[Start of Attachment]

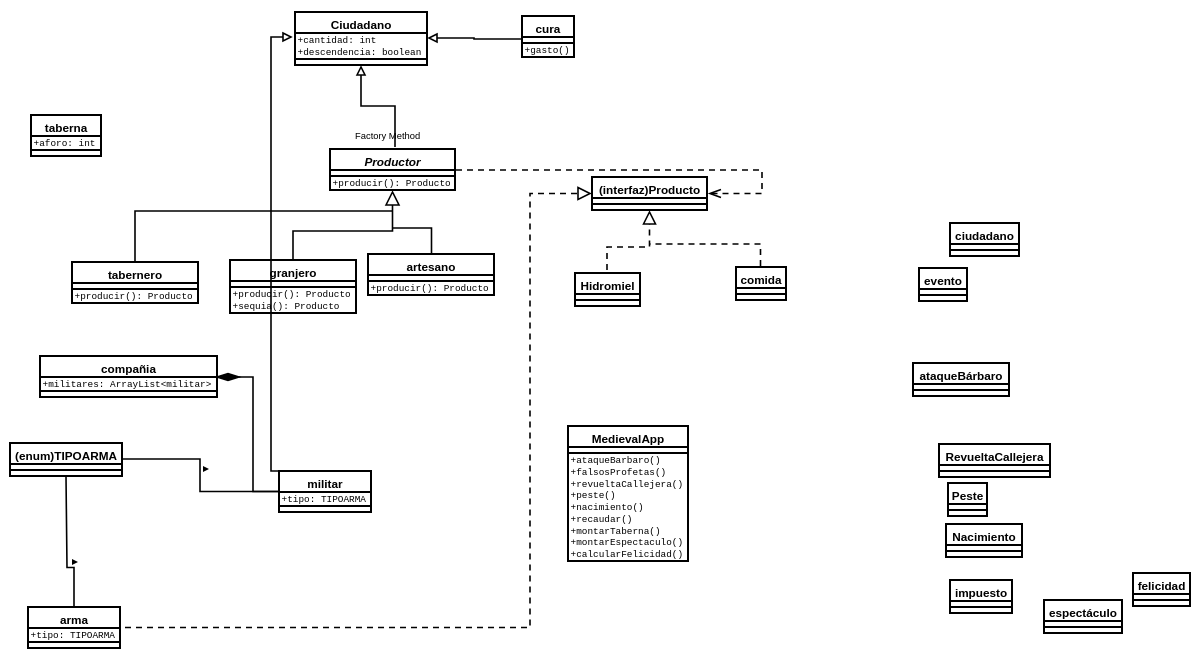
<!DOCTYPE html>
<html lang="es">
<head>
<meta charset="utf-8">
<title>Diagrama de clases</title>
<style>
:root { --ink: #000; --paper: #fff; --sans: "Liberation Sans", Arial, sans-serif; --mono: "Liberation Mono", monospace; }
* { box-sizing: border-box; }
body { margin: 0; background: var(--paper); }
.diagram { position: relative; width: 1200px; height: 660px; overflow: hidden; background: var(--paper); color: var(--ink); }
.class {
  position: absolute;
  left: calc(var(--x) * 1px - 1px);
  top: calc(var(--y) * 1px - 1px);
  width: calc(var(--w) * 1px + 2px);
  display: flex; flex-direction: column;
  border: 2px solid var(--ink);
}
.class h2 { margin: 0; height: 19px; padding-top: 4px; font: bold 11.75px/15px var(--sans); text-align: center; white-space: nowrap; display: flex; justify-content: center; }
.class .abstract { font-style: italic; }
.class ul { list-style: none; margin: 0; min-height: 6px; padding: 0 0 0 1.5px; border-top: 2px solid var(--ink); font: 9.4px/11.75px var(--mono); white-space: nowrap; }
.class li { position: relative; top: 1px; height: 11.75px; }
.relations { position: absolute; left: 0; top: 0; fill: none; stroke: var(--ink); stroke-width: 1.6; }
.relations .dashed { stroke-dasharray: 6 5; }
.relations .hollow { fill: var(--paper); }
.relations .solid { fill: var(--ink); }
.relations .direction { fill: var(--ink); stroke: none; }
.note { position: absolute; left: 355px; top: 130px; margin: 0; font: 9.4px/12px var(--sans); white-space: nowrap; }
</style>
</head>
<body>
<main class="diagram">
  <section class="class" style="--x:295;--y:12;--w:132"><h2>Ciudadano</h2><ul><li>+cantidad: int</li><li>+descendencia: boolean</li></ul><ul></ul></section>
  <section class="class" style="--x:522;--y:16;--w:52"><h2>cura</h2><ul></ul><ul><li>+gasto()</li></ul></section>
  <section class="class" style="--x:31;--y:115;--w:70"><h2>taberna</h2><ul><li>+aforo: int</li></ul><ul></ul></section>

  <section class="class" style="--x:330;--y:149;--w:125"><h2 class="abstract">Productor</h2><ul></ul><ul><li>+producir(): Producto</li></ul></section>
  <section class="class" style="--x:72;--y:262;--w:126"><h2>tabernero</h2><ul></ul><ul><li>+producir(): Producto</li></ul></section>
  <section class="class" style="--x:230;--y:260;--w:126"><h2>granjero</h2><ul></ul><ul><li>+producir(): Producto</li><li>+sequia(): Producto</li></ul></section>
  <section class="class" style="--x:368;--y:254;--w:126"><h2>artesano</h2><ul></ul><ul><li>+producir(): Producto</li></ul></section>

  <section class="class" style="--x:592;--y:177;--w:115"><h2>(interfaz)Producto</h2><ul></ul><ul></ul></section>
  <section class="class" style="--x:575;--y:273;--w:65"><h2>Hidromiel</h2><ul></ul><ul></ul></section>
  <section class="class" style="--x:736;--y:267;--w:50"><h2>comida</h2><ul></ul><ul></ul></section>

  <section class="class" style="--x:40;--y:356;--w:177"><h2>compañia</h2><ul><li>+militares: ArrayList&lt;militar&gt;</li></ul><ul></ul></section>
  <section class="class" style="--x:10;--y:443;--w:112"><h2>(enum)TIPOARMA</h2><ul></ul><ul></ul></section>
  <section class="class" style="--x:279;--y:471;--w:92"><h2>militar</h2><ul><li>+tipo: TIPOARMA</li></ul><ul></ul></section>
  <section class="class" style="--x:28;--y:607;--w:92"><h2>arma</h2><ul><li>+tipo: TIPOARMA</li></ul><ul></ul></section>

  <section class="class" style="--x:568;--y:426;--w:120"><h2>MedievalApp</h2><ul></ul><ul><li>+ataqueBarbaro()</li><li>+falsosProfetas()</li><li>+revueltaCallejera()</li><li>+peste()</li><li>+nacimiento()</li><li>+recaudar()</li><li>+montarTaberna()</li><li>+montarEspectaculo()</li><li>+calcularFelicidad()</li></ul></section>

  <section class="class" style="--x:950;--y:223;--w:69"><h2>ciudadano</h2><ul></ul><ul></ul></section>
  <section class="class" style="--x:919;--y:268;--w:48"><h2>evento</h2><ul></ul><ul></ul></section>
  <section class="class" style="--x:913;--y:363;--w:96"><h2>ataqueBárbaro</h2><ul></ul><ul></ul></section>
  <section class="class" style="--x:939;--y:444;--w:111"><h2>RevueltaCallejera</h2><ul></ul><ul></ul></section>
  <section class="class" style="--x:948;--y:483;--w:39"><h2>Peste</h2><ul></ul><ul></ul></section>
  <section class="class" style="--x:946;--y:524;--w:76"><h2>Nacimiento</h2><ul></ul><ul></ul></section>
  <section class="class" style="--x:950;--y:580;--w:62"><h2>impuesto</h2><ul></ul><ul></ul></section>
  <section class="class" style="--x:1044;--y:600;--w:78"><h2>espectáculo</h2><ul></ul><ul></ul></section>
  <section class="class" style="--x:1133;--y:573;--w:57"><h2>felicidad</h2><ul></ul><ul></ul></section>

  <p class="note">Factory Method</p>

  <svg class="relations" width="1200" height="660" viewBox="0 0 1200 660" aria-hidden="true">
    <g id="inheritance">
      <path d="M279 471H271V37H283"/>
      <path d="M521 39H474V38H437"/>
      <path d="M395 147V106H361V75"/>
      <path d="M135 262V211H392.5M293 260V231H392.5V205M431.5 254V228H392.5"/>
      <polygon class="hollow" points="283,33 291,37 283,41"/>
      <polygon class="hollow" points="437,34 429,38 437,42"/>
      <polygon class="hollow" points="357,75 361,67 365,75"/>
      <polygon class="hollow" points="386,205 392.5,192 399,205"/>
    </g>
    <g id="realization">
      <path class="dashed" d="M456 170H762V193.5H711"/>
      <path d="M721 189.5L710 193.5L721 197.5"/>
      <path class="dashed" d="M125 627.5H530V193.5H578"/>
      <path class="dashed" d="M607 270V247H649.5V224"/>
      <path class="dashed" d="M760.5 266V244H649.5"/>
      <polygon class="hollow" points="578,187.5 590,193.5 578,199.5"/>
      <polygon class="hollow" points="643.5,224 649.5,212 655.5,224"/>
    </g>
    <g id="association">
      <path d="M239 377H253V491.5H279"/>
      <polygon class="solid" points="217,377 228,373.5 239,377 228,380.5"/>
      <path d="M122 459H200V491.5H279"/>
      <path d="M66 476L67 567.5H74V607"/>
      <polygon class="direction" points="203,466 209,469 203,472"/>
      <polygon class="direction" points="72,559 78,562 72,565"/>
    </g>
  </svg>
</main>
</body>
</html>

[End of Attachment]
[Start of Attachment]

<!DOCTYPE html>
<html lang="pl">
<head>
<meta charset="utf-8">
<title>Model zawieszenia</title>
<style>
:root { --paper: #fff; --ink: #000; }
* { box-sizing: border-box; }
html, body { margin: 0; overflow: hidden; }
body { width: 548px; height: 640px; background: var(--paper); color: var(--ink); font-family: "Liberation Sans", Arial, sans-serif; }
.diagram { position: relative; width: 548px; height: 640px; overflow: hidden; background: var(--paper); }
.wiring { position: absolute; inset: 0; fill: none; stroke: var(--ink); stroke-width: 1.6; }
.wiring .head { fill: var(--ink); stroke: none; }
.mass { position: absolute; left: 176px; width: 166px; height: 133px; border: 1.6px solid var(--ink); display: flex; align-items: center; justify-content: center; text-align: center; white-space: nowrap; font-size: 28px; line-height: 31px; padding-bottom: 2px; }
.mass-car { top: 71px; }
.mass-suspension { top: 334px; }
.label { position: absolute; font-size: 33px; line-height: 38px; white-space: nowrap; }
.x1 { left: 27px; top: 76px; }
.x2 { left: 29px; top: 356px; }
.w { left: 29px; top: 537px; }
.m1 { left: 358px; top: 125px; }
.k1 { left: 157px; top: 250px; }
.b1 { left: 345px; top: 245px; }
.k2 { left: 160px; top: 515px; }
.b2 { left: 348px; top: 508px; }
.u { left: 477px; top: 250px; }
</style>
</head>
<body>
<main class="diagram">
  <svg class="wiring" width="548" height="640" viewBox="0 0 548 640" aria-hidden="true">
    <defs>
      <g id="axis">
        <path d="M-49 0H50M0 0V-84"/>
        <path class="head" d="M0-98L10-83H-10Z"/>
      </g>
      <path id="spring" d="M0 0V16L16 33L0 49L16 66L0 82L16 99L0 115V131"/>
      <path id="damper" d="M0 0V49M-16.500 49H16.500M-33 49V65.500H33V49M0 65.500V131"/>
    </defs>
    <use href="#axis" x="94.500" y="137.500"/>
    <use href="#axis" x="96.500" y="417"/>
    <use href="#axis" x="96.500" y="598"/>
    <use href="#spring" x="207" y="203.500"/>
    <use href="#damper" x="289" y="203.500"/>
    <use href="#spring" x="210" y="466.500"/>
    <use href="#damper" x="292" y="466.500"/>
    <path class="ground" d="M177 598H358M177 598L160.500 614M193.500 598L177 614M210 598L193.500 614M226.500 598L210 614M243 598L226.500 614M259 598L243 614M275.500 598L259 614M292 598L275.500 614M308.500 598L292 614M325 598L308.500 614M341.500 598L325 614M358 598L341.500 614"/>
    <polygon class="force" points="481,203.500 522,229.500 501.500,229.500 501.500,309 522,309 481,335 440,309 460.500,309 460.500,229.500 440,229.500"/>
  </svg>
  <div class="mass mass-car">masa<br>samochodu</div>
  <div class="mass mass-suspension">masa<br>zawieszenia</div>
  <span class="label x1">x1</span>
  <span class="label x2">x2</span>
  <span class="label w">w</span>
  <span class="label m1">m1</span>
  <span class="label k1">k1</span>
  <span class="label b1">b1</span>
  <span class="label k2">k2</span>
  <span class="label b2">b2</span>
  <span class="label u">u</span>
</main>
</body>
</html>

[End of Attachment]
[Start of Attachment]

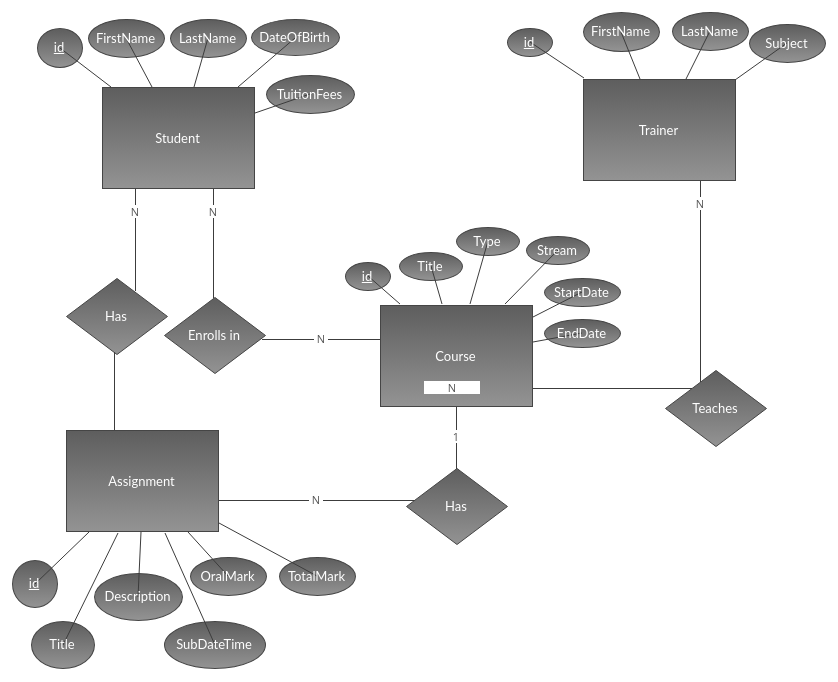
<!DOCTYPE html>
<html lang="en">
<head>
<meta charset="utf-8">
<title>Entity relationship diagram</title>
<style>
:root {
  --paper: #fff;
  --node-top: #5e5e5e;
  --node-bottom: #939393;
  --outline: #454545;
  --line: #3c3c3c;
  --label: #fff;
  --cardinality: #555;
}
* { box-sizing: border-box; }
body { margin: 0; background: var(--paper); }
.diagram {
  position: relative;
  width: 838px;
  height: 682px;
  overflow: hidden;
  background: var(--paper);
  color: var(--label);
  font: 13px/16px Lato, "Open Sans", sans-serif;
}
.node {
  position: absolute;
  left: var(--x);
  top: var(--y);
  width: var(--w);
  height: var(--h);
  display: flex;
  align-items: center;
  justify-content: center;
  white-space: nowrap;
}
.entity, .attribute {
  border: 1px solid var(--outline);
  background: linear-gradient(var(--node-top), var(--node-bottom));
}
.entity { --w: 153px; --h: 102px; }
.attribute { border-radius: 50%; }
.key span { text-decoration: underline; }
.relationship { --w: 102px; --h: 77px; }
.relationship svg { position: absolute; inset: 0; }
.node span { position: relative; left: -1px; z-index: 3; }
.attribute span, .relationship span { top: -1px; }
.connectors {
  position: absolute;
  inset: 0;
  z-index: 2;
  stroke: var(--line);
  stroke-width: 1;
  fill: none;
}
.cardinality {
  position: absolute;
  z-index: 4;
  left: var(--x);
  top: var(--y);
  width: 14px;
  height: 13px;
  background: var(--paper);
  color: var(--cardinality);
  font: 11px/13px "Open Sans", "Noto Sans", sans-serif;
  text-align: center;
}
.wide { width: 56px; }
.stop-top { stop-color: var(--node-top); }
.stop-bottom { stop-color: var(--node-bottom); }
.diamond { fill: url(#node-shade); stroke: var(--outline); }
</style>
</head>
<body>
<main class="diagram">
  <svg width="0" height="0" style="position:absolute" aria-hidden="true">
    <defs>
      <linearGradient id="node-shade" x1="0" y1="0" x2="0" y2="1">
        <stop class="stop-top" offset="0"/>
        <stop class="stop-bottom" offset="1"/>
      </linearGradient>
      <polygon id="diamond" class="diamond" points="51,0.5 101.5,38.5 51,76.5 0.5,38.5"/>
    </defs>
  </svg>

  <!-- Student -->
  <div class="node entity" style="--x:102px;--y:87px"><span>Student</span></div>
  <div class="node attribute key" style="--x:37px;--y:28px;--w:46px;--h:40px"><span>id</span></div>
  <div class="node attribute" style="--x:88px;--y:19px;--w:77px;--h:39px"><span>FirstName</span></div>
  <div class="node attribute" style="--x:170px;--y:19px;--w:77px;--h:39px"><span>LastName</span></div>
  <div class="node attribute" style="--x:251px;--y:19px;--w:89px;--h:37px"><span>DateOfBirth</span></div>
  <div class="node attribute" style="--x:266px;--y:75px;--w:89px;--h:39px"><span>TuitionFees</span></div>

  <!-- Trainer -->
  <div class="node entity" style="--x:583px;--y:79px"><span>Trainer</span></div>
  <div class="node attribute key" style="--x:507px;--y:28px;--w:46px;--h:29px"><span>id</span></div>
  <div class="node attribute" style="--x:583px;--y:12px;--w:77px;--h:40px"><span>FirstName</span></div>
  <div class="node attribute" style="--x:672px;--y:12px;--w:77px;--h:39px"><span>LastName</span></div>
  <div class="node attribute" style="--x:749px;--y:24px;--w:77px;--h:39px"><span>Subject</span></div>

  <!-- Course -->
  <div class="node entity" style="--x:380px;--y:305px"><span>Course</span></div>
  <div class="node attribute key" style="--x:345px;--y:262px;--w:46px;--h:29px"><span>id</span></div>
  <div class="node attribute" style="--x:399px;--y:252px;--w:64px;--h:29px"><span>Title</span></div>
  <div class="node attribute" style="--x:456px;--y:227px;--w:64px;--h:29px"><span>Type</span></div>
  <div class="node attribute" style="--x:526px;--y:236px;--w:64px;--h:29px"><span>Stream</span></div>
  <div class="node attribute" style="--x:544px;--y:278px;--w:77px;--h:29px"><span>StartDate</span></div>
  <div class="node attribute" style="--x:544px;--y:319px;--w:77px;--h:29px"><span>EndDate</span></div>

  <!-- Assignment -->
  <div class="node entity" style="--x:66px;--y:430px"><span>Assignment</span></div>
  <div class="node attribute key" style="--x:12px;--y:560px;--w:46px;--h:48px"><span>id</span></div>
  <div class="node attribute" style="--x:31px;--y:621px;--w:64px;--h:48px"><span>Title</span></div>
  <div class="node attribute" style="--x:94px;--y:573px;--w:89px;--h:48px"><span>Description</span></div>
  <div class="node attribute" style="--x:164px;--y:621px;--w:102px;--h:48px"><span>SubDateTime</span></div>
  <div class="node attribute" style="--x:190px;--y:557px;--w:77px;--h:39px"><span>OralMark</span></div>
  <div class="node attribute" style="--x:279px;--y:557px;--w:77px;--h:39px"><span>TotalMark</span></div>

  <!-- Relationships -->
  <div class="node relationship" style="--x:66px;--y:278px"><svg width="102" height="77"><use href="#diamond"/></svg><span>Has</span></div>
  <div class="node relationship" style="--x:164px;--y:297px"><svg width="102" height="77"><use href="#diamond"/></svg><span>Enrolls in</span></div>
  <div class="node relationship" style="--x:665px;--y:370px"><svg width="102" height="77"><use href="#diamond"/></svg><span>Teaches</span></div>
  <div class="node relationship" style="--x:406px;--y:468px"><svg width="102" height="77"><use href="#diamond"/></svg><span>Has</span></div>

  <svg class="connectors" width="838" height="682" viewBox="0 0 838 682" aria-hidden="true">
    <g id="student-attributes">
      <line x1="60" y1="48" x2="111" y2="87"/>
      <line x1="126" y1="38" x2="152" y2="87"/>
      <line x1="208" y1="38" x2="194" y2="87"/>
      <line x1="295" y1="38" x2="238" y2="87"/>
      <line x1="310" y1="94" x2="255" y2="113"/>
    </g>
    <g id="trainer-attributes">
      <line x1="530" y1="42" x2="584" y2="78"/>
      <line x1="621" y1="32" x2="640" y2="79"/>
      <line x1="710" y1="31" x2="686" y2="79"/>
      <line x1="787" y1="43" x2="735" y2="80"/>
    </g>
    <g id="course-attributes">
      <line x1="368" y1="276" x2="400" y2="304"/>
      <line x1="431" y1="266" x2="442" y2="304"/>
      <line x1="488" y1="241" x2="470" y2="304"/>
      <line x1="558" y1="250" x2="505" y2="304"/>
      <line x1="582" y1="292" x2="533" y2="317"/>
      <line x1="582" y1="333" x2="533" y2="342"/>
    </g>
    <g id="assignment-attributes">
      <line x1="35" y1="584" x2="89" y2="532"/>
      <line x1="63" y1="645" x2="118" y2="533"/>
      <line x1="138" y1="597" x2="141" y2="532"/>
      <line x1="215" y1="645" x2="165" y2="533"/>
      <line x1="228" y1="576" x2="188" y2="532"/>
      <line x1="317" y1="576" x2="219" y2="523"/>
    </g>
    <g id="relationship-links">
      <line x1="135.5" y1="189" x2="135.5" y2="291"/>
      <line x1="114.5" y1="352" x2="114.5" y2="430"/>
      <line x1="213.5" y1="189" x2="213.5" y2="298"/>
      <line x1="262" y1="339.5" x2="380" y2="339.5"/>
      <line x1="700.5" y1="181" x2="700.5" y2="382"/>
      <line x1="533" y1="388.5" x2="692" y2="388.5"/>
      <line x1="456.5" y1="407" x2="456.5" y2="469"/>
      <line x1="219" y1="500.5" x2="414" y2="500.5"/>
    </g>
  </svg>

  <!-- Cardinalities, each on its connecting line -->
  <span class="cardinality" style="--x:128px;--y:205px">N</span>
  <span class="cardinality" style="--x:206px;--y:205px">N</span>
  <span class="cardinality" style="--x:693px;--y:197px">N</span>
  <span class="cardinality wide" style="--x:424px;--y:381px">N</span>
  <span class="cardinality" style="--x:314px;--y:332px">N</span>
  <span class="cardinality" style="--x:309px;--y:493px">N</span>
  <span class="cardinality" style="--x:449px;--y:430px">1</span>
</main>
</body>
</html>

[End of Attachment]

> WHAT IS EXPECTED
Wherever the word "label" appears in the listing above, copy that line.

> SOLUTION
.label { position: absolute; font-size: 33px; line-height: 38px; white-space: nowrap; }
  <span class="label x1">x1</span>
  <span class="label x2">x2</span>
  <span class="label w">w</span>
  <span class="label m1">m1</span>
  <span class="label k1">k1</span>
  <span class="label b1">b1</span>
  <span class="label k2">k2</span>
  <span class="label b2">b2</span>
  <span class="label u">u</span>
  --label: #fff;
  color: var(--label);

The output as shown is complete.